- _Data for processing_

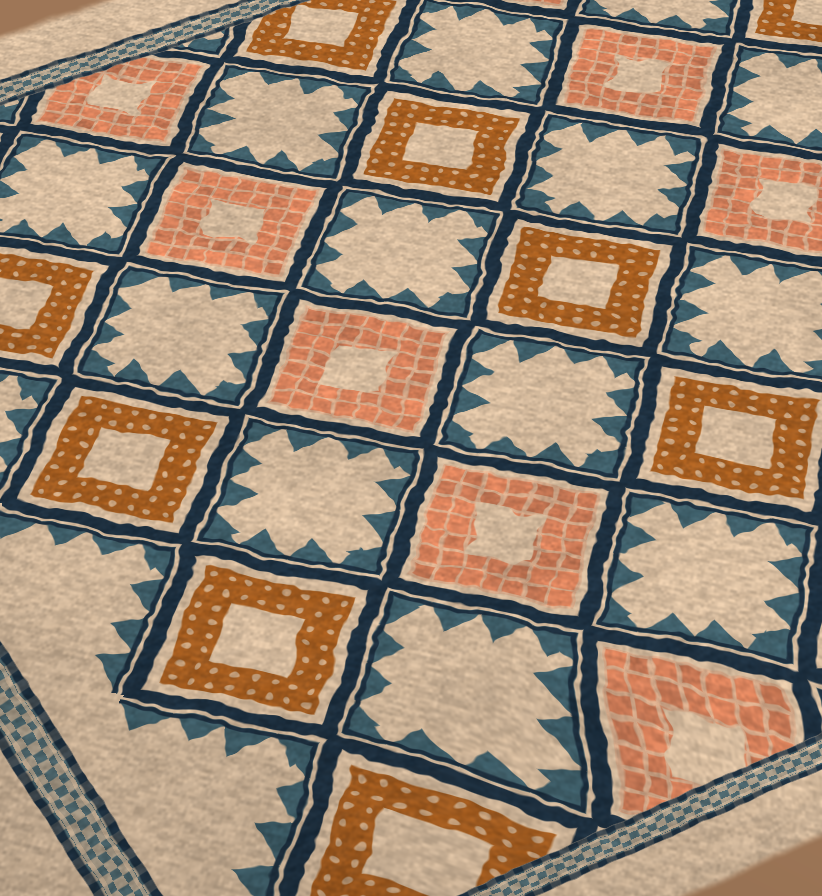
Write a Shadertoy shader that draws this pattern.

```glsl
const vec3 CREAM = vec3(.80, .70, .59);
const vec3 NAVY = vec3(.11, .18, .24);
const vec3 TEAL = vec3(.24, .36, .40);
const vec3 GOLD = vec3(.62, .35, .12);
const vec3 PINK = vec3(.80, .48, .34);

float hash(vec2 p) {
    vec3 q = fract(p.xyx * .1031);
    q += dot(q, q.yzx + 33.33);
    return fract((q.x + q.y) * q.z);
}

float noise(vec2 p) {
    vec2 i = floor(p), f = fract(p);
    f *= f * (3. - 2. * f);
    return mix(mix(hash(i), hash(i + vec2(1, 0)), f.x),
               mix(hash(i + vec2(0, 1)), hash(i + 1.), f.x), f.y);
}

// Soft coverage of the region where d is negative
float cover(float d) {
    float s = 5. / iResolution.y;
    return 1. - smoothstep(-s, s, d);
}

float between(float v, float lo, float hi) {
    return cover(max(lo - v, v - hi));
}

// Perspective plane to lattice coordinates, one unit per cell
vec2 toGrid(vec2 p) {
    p -= vec2(.05, .04) * smoothstep(.7, .92, p.y) * smoothstep(.4, .66, p.x);
    mat2 m = mat2(.189 + .017 * p.x, .0293 + .017 * p.y,
                  -.069 + .0497 * p.x, .1112 + .0497 * p.y);
    return 1. + inverse(m) * (p - vec2(.328, .3255));
}

vec3 goldFrame(vec3 col, vec2 f, float edge) {
    col = mix(col, GOLD, between(edge, .12, .31));
    vec2 q = fract((f - .12) / .095) - .5;
    float hole = cover((length(q) - .2) * .095) * between(edge, .13, .30);
    return mix(col, CREAM, .75 * hole);
}

vec3 pinkFrame(vec3 col, vec2 f, vec2 cell, float edge) {
    vec2 q = (f - .1) / .114;
    float tint = hash(floor(q) + cell * 17.);
    vec2 b = abs(fract(q) - .5);
    float block = cover((max(b.x, b.y) - .37 - .08 * tint) * .114);
    float inner = .31 + .06 * noise(f * 9. + cell * 5.);
    return mix(col, PINK * (.9 + .16 * tint), (.3 + .7 * block) * between(edge, .095, inner));
}

// Four leaning teeth along each active side
float teeth(vec4 side, vec2 f, vec2 cell) {
    float m = 0.;
    for (int i = 0; i < 4; i++) {
        float t = 4. * (i % 2 == 0 ? f.y : f.x);
        float r = hash(vec2(floor(t) + 7. * float(i), dot(cell, vec2(5, 11))));
        float x = fract(t) - .5 + (r - .5) * .15 + .9 * (side[i] - .06);
        float reach = .065 + (.12 + .05 * r) * (1. - 2.2 * abs(x));
        m = max(m, cover((side[i] - reach) * .7));
    }
    return m;
}

vec3 lattice(vec2 g) {
    vec2 cell = floor(g), f = fract(g);
    float diagonal = cell.x - cell.y;
    if (diagonal < -3.5) return CREAM;
    vec4 side = vec4(f, 1. - f);
    if (diagonal < -2.5) side.xw = vec2(1);
    float edge = min(min(side.x, side.y), min(side.z, side.w));
    float kind = mod(diagonal, 4.);
    vec3 col = CREAM;
    if (kind == 0.) col = pinkFrame(col, f, cell, edge);
    else if (kind == 2.) col = goldFrame(col, f, edge);
    else {
        col = mix(col, TEAL, teeth(side, f, cell) * cover(.04 - edge));
        col = mix(col, NAVY, between(edge, .042, .068));
    }
    return mix(col, NAVY, cover(edge - (mod(kind, 2.) == 0. ? .062 : .018)));
}

// Woven border: dark rails around dashed rows, plain cloth outside
vec3 border(vec3 col, vec2 p, vec2 start, vec2 outward, float width) {
    float d = dot(p - start, outward);
    float along = dot(p, vec2(-outward.y, outward.x));
    float v = d / width;
    float row = floor(v * 5.);
    float dash = smoothstep(.35, .5, abs(fract(along * 45. + row * .5) - .5) * 1.6);
    vec3 stripe = mix(CREAM * .95, TEAL, .2 + .7 * dash);
    stripe = mix(stripe, CREAM, .7 * between(abs(v - .5), .22, .29));
    stripe = mix(stripe, NAVY, cover((.34 - abs(v - .5)) * width * 4.) * (.75 + .25 * dash));
    col = mix(col, CREAM, cover(-d * 5.));
    return mix(col, stripe, cover(max(-d, d - width) * 5.));
}

void mainImage(out vec4 fragColor, in vec2 fragCoord) {
    vec2 p = fragCoord / iResolution.y;
    p.y = 1. - p.y;
    vec2 g = toGrid(p);

    // Hand-stitched wobble
    vec2 wobble = vec2(noise(g * 5.), noise(g * 5. + 40.)) - .5;
    wobble += .6 * (vec2(noise(g * 21.), noise(g * 21. + 70.)) - .5);
    vec3 col = lattice(g + .035 * wobble);

    vec2 q = p + .003 * wobble;
    vec2 topOut = vec2(-.322, -.947), lowOut = vec2(.407, .913);
    col = border(col, q, vec2(0, .118), topOut, .026);
    col = border(col, q, vec2(.508, 1), lowOut, .037);
    col = border(col, q, vec2(0, .716), vec2(-.84, .54), .065);

    // Wool ribs, fuzz and faded patches
    float rib = noise(g * vec2(20, 48)) - .5;
    float fuzz = noise(g * vec2(65, 50) + 9.) - .5;
    float patches = noise(g * 2.3) - .5;
    col *= 1. + .15 * rib + .13 * fuzz + .08 * patches;
    col += .035 * (noise(vec2(g.x + g.y, g.x - g.y) * vec2(34, 12)) - .5);

    // Floor past the cloth edges, then side light
    float past = max(dot(q - vec2(0, .118), topOut) - .072,
                     dot(q - vec2(.508, 1), lowOut) - .105);
    col = mix(col, vec3(.60, .45, .33), smoothstep(-.006, .006, past));
    col *= 1.03 - .13 * smoothstep(.3, 1.1, p.y - .5 * p.x);
    fragColor = vec4(col, 1);
}
```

- _Problem description_
In your copy, repeat each record exactly and include no pictures.

- _Result below_
Write a Shadertoy shader that draws this pattern.

```glsl
const vec3 CREAM = vec3(.80, .70, .59);
const vec3 NAVY = vec3(.11, .18, .24);
const vec3 TEAL = vec3(.24, .36, .40);
const vec3 GOLD = vec3(.62, .35, .12);
const vec3 PINK = vec3(.80, .48, .34);

float hash(vec2 p) {
    vec3 q = fract(p.xyx * .1031);
    q += dot(q, q.yzx + 33.33);
    return fract((q.x + q.y) * q.z);
}

float noise(vec2 p) {
    vec2 i = floor(p), f = fract(p);
    f *= f * (3. - 2. * f);
    return mix(mix(hash(i), hash(i + vec2(1, 0)), f.x),
               mix(hash(i + vec2(0, 1)), hash(i + 1.), f.x), f.y);
}

// Soft coverage of the region where d is negative
float cover(float d) {
    float s = 5. / iResolution.y;
    return 1. - smoothstep(-s, s, d);
}

float between(float v, float lo, float hi) {
    return cover(max(lo - v, v - hi));
}

// Perspective plane to lattice coordinates, one unit per cell
vec2 toGrid(vec2 p) {
    p -= vec2(.05, .04) * smoothstep(.7, .92, p.y) * smoothstep(.4, .66, p.x);
    mat2 m = mat2(.189 + .017 * p.x, .0293 + .017 * p.y,
                  -.069 + .0497 * p.x, .1112 + .0497 * p.y);
    return 1. + inverse(m) * (p - vec2(.328, .3255));
}

vec3 goldFrame(vec3 col, vec2 f, float edge) {
    col = mix(col, GOLD, between(edge, .12, .31));
    vec2 q = fract((f - .12) / .095) - .5;
    float hole = cover((length(q) - .2) * .095) * between(edge, .13, .30);
    return mix(col, CREAM, .75 * hole);
}

vec3 pinkFrame(vec3 col, vec2 f, vec2 cell, float edge) {
    vec2 q = (f - .1) / .114;
    float tint = hash(floor(q) + cell * 17.);
    vec2 b = abs(fract(q) - .5);
    float block = cover((max(b.x, b.y) - .37 - .08 * tint) * .114);
    float inner = .31 + .06 * noise(f * 9. + cell * 5.);
    return mix(col, PINK * (.9 + .16 * tint), (.3 + .7 * block) * between(edge, .095, inner));
}

// Four leaning teeth along each active side
float teeth(vec4 side, vec2 f, vec2 cell) {
    float m = 0.;
    for (int i = 0; i < 4; i++) {
        float t = 4. * (i % 2 == 0 ? f.y : f.x);
        float r = hash(vec2(floor(t) + 7. * float(i), dot(cell, vec2(5, 11))));
        float x = fract(t) - .5 + (r - .5) * .15 + .9 * (side[i] - .06);
        float reach = .065 + (.12 + .05 * r) * (1. - 2.2 * abs(x));
        m = max(m, cover((side[i] - reach) * .7));
    }
    return m;
}

vec3 lattice(vec2 g) {
    vec2 cell = floor(g), f = fract(g);
    float diagonal = cell.x - cell.y;
    if (diagonal < -3.5) return CREAM;
    vec4 side = vec4(f, 1. - f);
    if (diagonal < -2.5) side.xw = vec2(1);
    float edge = min(min(side.x, side.y), min(side.z, side.w));
    float kind = mod(diagonal, 4.);
    vec3 col = CREAM;
    if (kind == 0.) col = pinkFrame(col, f, cell, edge);
    else if (kind == 2.) col = goldFrame(col, f, edge);
    else {
        col = mix(col, TEAL, teeth(side, f, cell) * cover(.04 - edge));
        col = mix(col, NAVY, between(edge, .042, .068));
    }
    return mix(col, NAVY, cover(edge - (mod(kind, 2.) == 0. ? .062 : .018)));
}

// Woven border: dark rails around dashed rows, plain cloth outside
vec3 border(vec3 col, vec2 p, vec2 start, vec2 outward, float width) {
    float d = dot(p - start, outward);
    float along = dot(p, vec2(-outward.y, outward.x));
    float v = d / width;
    float row = floor(v * 5.);
    float dash = smoothstep(.35, .5, abs(fract(along * 45. + row * .5) - .5) * 1.6);
    vec3 stripe = mix(CREAM * .95, TEAL, .2 + .7 * dash);
    stripe = mix(stripe, CREAM, .7 * between(abs(v - .5), .22, .29));
    stripe = mix(stripe, NAVY, cover((.34 - abs(v - .5)) * width * 4.) * (.75 + .25 * dash));
    col = mix(col, CREAM, cover(-d * 5.));
    return mix(col, stripe, cover(max(-d, d - width) * 5.));
}

void mainImage(out vec4 fragColor, in vec2 fragCoord) {
    vec2 p = fragCoord / iResolution.y;
    p.y = 1. - p.y;
    vec2 g = toGrid(p);

    // Hand-stitched wobble
    vec2 wobble = vec2(noise(g * 5.), noise(g * 5. + 40.)) - .5;
    wobble += .6 * (vec2(noise(g * 21.), noise(g * 21. + 70.)) - .5);
    vec3 col = lattice(g + .035 * wobble);

    vec2 q = p + .003 * wobble;
    vec2 topOut = vec2(-.322, -.947), lowOut = vec2(.407, .913);
    col = border(col, q, vec2(0, .118), topOut, .026);
    col = border(col, q, vec2(.508, 1), lowOut, .037);
    col = border(col, q, vec2(0, .716), vec2(-.84, .54), .065);

    // Wool ribs, fuzz and faded patches
    float rib = noise(g * vec2(20, 48)) - .5;
    float fuzz = noise(g * vec2(65, 50) + 9.) - .5;
    float patches = noise(g * 2.3) - .5;
    col *= 1. + .15 * rib + .13 * fuzz + .08 * patches;
    col += .035 * (noise(vec2(g.x + g.y, g.x - g.y) * vec2(34, 12)) - .5);

    // Floor past the cloth edges, then side light
    float past = max(dot(q - vec2(0, .118), topOut) - .072,
                     dot(q - vec2(.508, 1), lowOut) - .105);
    col = mix(col, vec3(.60, .45, .33), smoothstep(-.006, .006, past));
    col *= 1.03 - .13 * smoothstep(.3, 1.1, p.y - .5 * p.x);
    fragColor = vec4(col, 1);
}
```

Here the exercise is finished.